== Assigned task ==
Lines below starting with the line with "91px; top: 461px;" and going on through the line with "<strong>KeyToNumValuesStore</strong>" must be output exactly; the rest of the records must be left out.

== Input material ==
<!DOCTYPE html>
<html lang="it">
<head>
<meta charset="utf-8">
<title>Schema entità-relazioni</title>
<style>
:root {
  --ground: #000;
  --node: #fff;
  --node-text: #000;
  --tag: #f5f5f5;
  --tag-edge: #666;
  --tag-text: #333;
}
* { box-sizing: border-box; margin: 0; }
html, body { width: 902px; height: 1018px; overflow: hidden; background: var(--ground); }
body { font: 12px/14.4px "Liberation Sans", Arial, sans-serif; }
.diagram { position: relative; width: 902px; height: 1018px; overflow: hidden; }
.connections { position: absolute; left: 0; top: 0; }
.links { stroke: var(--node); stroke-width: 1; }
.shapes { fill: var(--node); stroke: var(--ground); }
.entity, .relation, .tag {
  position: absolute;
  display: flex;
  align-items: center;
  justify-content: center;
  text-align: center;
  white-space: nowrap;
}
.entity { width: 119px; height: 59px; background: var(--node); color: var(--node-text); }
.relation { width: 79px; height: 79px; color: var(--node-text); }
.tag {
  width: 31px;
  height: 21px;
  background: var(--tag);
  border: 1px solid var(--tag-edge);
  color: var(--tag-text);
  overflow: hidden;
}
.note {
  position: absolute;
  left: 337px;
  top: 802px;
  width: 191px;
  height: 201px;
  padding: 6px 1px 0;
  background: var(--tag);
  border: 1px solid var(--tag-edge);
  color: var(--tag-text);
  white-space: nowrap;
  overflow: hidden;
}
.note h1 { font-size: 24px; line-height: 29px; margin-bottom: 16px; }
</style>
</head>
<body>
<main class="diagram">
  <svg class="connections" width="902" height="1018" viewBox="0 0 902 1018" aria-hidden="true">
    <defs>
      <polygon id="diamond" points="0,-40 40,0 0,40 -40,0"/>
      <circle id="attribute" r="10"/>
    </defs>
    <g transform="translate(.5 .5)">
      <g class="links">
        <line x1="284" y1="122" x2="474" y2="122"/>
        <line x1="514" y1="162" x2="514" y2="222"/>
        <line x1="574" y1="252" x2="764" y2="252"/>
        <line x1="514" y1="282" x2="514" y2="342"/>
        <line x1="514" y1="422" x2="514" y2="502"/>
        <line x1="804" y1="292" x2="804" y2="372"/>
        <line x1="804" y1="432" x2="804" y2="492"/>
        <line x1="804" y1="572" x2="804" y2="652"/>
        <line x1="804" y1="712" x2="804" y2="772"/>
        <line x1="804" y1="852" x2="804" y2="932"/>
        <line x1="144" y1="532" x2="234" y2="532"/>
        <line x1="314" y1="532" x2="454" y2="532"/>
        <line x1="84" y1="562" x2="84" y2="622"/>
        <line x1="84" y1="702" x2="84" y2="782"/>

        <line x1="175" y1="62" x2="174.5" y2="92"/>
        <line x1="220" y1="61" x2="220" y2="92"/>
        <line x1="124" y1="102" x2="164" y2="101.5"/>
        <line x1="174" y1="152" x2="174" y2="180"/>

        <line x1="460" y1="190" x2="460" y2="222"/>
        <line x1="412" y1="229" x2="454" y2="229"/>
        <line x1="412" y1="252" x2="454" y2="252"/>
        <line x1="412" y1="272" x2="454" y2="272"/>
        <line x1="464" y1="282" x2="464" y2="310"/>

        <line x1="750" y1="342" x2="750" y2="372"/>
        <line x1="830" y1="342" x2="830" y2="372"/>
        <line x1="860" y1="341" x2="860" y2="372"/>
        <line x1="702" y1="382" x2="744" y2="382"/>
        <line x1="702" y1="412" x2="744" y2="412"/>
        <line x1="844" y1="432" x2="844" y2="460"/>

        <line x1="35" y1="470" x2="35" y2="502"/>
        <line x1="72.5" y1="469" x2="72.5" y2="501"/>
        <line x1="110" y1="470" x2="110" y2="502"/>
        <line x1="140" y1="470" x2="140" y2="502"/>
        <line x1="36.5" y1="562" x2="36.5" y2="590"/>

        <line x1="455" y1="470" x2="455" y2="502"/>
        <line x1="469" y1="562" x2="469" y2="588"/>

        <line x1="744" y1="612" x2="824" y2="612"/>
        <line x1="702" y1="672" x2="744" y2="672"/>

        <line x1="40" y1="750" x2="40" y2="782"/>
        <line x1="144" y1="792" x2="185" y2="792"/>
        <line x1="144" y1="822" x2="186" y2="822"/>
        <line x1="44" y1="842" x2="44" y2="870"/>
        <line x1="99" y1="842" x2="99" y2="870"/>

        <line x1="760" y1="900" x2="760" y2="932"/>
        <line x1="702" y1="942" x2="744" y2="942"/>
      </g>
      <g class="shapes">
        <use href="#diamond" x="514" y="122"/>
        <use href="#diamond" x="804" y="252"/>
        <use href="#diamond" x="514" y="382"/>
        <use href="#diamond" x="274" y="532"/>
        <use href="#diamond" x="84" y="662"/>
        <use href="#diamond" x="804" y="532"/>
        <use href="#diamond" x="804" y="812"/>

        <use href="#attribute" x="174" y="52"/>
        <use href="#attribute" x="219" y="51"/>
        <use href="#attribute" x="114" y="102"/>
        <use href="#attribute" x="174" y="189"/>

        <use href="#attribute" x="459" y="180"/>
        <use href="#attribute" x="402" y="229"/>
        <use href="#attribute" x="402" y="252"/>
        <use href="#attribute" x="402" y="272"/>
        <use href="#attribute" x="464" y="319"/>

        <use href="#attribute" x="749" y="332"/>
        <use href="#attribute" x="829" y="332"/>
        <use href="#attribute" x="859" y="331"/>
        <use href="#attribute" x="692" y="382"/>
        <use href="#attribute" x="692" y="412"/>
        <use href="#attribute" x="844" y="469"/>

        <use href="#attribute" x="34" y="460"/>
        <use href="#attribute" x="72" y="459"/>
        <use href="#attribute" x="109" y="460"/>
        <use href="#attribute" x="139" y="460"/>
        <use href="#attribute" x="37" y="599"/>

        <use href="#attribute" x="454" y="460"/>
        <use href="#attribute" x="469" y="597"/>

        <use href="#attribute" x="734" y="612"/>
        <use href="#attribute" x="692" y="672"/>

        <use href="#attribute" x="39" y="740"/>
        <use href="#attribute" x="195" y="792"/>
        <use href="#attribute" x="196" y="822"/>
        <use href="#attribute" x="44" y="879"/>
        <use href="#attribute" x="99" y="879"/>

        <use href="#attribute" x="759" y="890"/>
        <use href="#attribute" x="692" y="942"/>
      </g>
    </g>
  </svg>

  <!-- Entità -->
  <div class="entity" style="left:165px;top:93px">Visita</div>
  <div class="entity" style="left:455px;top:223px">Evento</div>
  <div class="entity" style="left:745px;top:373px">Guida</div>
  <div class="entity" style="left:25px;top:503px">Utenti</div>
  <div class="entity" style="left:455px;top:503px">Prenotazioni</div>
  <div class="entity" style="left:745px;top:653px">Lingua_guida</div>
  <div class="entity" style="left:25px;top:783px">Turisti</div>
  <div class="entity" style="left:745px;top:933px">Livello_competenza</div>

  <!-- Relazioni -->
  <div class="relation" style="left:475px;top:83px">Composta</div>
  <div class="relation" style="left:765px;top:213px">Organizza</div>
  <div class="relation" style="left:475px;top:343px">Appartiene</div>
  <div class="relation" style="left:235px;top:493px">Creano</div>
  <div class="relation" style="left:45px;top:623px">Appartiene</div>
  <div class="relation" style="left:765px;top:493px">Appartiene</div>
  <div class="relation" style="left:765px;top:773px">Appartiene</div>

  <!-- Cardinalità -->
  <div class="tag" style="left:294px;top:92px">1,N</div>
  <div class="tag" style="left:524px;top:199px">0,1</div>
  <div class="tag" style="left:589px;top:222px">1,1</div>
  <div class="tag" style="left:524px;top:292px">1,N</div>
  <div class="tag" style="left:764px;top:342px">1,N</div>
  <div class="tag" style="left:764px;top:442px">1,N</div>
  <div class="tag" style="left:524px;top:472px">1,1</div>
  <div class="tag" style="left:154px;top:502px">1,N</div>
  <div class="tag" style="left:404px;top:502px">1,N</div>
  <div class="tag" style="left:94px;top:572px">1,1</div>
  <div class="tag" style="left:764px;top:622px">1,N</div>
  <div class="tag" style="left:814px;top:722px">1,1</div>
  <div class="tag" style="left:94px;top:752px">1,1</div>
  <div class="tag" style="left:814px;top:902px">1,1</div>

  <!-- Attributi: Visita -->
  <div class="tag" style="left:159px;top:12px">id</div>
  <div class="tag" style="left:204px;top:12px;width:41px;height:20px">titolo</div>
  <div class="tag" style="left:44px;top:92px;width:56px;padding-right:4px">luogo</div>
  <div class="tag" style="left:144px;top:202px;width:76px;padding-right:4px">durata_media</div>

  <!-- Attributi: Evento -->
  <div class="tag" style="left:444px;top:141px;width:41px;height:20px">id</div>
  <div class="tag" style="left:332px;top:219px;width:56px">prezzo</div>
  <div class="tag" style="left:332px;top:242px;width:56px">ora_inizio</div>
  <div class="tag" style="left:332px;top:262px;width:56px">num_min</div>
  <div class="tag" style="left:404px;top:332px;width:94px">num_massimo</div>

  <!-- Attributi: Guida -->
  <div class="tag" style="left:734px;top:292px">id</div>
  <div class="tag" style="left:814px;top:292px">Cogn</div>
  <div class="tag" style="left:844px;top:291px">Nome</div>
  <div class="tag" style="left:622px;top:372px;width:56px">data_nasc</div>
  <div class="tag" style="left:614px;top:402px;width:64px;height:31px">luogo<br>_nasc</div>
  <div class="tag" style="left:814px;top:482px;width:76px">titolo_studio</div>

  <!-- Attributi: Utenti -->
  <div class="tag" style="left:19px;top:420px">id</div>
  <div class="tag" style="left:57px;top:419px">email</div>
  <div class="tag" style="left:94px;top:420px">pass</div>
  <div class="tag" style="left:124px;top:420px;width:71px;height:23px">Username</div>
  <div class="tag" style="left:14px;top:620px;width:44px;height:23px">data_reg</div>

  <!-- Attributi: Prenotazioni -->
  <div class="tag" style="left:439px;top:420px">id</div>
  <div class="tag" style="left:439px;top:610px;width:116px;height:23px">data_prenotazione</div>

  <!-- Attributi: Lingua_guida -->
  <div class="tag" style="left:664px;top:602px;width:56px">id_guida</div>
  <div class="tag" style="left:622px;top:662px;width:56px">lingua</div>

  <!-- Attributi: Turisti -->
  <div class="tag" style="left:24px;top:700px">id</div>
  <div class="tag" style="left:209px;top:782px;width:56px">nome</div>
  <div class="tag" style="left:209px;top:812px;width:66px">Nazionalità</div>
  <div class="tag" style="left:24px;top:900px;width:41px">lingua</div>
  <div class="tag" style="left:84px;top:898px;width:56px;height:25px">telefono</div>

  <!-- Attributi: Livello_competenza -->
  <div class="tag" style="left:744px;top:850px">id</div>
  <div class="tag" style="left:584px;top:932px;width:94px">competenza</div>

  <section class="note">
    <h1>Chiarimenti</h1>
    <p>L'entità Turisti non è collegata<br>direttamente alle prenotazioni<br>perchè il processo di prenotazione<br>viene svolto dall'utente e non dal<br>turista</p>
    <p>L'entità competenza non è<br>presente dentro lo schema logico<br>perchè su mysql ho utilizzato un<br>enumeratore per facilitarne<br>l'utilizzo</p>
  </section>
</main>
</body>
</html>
---
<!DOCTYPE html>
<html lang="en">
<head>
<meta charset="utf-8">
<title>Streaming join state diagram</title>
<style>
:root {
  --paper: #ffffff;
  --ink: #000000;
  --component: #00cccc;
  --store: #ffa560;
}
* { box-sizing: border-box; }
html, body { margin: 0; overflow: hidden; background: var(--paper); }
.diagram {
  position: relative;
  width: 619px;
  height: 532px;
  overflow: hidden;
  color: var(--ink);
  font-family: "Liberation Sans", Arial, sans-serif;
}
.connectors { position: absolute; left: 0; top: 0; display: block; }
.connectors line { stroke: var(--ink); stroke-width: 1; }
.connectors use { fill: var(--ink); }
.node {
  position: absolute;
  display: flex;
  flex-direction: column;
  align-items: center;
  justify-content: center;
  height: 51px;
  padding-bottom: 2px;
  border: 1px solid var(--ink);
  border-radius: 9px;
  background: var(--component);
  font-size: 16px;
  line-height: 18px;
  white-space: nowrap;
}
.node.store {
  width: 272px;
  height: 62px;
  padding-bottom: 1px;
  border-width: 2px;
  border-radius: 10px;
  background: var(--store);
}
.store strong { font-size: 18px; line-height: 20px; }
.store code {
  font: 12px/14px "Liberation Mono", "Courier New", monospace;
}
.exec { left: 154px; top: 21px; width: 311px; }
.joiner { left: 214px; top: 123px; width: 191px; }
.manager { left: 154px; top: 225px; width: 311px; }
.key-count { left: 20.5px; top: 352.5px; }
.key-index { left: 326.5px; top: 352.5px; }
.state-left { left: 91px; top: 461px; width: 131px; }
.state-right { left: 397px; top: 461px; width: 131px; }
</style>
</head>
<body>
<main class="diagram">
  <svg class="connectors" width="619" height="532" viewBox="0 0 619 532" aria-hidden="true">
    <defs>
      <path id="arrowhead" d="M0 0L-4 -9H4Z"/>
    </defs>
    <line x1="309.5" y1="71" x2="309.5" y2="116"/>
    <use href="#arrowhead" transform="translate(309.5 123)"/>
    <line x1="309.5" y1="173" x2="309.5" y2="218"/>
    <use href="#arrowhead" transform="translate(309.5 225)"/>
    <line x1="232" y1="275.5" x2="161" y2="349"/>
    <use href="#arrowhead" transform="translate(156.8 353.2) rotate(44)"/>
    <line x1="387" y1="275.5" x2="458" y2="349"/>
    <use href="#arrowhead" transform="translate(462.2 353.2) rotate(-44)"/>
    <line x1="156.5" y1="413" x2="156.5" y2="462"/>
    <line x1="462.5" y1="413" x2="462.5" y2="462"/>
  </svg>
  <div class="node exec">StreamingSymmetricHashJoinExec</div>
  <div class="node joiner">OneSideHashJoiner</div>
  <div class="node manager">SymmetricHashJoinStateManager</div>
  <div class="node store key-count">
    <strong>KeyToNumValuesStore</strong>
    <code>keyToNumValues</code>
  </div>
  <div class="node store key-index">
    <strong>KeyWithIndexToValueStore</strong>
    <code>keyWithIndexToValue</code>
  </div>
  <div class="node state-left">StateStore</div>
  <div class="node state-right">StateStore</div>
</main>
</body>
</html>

== The answer ==
.state-left { left: 91px; top: 461px; width: 131px; }
.state-right { left: 397px; top: 461px; width: 131px; }
</style>
</head>
<body>
<main class="diagram">
  <svg class="connectors" width="619" height="532" viewBox="0 0 619 532" aria-hidden="true">
    <defs>
      <path id="arrowhead" d="M0 0L-4 -9H4Z"/>
    </defs>
    <line x1="309.5" y1="71" x2="309.5" y2="116"/>
    <use href="#arrowhead" transform="translate(309.5 123)"/>
    <line x1="309.5" y1="173" x2="309.5" y2="218"/>
    <use href="#arrowhead" transform="translate(309.5 225)"/>
    <line x1="232" y1="275.5" x2="161" y2="349"/>
    <use href="#arrowhead" transform="translate(156.8 353.2) rotate(44)"/>
    <line x1="387" y1="275.5" x2="458" y2="349"/>
    <use href="#arrowhead" transform="translate(462.2 353.2) rotate(-44)"/>
    <line x1="156.5" y1="413" x2="156.5" y2="462"/>
    <line x1="462.5" y1="413" x2="462.5" y2="462"/>
  </svg>
  <div class="node exec">StreamingSymmetricHashJoinExec</div>
  <div class="node joiner">OneSideHashJoiner</div>
  <div class="node manager">SymmetricHashJoinStateManager</div>
  <div class="node store key-count">
    <strong>KeyToNumValuesStore</strong>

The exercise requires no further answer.